■ **Data provided**:
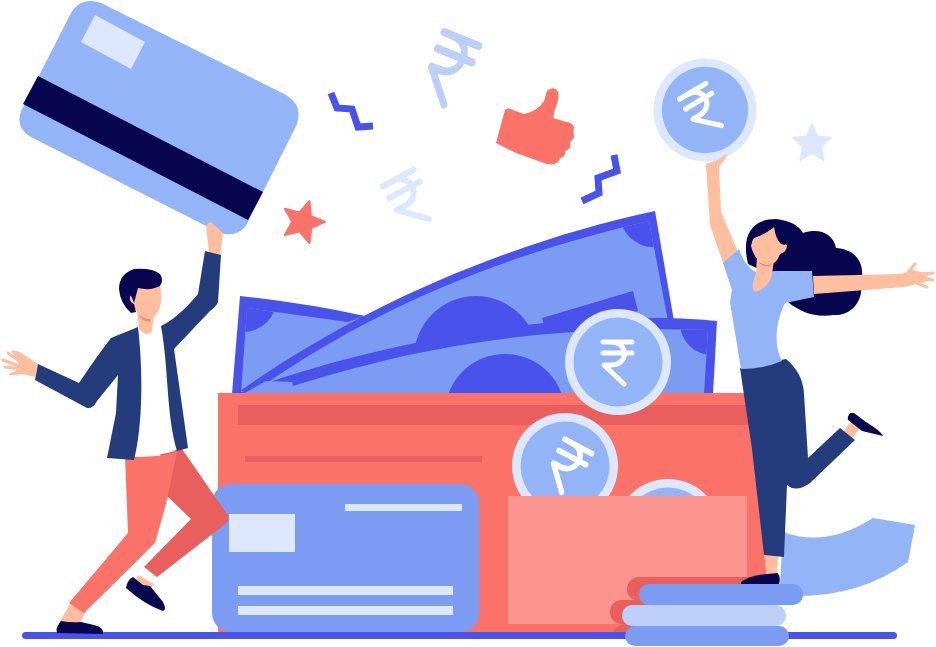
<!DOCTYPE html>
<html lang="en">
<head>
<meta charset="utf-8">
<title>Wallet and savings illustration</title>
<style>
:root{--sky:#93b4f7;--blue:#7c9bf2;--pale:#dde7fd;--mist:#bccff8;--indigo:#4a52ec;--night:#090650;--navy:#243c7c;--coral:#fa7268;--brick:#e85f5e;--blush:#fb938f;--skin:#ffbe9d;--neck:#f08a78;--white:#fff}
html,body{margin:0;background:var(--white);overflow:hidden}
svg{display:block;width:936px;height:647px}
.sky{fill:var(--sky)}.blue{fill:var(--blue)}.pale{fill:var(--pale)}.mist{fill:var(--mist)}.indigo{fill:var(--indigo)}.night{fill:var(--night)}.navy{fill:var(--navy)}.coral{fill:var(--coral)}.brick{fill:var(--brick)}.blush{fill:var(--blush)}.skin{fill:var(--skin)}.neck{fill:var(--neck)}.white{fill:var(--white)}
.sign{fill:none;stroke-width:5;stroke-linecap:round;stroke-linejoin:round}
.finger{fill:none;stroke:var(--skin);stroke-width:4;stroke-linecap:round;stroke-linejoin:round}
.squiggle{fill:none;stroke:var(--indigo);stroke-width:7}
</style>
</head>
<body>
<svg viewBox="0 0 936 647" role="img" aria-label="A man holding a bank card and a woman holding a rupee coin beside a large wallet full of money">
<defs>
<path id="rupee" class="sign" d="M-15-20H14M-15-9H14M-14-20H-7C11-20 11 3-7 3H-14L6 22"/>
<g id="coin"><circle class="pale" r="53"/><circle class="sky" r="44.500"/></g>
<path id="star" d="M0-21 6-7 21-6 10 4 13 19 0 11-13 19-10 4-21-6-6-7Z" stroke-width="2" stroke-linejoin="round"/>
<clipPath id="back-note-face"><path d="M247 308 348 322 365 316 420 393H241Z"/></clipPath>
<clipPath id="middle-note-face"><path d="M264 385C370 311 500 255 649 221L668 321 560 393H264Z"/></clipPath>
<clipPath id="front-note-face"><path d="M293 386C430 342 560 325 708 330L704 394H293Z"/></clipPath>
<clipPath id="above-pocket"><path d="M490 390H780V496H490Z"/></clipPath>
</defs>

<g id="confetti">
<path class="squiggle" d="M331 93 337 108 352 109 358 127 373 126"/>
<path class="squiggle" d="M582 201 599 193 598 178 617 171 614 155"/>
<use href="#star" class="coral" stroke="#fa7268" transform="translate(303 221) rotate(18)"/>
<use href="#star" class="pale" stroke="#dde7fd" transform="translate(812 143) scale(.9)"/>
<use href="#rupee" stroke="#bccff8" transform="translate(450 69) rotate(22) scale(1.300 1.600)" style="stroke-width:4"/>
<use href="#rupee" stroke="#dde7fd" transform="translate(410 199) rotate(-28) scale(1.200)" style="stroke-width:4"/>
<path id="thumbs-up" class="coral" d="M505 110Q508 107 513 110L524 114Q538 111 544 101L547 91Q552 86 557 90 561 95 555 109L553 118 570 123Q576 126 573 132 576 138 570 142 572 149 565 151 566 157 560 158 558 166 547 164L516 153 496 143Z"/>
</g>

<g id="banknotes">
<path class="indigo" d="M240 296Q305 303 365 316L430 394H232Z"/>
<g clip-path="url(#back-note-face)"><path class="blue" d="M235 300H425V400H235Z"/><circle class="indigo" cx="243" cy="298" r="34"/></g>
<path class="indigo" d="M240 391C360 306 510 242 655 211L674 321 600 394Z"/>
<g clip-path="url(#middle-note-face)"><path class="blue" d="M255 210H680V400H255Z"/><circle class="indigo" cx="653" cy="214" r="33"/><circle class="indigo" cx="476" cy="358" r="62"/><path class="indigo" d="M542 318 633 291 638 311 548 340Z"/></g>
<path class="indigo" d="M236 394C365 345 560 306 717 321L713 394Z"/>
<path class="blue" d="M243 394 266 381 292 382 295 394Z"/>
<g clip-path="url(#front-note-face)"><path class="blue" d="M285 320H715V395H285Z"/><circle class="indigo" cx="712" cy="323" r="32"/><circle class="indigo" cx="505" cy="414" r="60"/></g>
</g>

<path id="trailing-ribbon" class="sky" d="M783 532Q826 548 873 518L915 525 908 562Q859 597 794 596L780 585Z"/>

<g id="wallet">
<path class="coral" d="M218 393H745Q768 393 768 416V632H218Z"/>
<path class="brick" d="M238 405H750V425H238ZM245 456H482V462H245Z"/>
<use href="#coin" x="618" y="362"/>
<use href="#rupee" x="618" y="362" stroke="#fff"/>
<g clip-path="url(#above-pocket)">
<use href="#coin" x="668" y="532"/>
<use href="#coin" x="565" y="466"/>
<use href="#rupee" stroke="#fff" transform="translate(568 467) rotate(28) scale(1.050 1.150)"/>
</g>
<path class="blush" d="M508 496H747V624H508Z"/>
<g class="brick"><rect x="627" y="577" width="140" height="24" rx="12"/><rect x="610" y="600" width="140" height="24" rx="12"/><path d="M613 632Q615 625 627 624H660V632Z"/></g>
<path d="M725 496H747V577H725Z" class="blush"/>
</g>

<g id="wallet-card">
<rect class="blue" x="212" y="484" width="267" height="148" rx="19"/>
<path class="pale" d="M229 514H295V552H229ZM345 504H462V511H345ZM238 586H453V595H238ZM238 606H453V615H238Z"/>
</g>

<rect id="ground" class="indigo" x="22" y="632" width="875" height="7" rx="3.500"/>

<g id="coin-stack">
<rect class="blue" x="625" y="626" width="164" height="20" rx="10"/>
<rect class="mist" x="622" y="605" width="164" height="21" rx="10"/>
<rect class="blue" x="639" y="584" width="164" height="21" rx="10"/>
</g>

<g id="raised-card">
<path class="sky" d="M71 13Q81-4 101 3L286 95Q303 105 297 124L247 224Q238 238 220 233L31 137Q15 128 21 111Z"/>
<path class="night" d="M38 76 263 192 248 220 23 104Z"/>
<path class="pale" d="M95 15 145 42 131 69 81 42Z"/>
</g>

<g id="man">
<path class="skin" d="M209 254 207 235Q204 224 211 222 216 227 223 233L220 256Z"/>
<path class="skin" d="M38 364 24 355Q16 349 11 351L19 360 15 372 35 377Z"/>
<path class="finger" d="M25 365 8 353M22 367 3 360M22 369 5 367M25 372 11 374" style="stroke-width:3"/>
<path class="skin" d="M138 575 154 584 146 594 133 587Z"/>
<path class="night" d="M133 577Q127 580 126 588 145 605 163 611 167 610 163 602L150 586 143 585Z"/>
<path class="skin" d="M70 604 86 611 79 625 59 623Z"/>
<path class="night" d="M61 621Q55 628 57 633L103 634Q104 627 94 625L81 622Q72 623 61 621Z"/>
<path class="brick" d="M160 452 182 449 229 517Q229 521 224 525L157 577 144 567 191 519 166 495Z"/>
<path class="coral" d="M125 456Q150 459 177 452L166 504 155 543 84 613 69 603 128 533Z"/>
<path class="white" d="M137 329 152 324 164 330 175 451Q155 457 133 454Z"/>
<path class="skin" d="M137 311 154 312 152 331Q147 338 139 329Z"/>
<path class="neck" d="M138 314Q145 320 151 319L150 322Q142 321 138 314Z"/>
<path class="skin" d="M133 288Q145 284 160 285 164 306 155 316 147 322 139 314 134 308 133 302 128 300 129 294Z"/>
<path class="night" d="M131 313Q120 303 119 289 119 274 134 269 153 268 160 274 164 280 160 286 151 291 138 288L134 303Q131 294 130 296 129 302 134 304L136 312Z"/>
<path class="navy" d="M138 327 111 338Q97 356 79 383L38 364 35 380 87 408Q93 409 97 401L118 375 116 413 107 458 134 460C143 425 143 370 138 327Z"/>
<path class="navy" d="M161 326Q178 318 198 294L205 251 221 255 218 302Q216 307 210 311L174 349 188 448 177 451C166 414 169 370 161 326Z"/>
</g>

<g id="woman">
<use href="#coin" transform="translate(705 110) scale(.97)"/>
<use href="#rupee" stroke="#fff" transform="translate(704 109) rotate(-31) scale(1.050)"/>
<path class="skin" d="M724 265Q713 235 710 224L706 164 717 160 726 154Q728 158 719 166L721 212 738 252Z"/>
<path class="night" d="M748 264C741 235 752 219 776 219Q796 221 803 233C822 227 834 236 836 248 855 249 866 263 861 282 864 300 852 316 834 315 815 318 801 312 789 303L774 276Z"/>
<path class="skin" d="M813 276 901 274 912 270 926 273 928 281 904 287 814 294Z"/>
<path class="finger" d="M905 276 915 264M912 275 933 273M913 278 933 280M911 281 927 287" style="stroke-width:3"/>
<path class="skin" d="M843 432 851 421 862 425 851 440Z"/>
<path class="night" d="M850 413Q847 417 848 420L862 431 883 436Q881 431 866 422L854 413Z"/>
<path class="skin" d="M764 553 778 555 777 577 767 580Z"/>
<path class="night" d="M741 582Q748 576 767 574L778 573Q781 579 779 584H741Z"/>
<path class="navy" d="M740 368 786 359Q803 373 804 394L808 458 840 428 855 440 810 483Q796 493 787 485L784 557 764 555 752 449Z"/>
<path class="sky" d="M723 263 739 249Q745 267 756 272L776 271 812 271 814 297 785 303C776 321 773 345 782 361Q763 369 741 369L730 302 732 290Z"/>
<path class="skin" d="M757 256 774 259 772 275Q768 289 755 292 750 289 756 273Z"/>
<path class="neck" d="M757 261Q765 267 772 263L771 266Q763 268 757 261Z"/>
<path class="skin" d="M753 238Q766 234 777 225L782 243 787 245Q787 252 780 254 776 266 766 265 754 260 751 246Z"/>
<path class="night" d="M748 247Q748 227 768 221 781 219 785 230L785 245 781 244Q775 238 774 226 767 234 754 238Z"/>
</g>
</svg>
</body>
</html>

■ **Exercise directions**: From the data above, copy out every line with the string "woman" in it.

■ **Response below**:
<svg viewBox="0 0 936 647" role="img" aria-label="A man holding a bank card and a woman holding a rupee coin beside a large wallet full of money">
<g id="woman">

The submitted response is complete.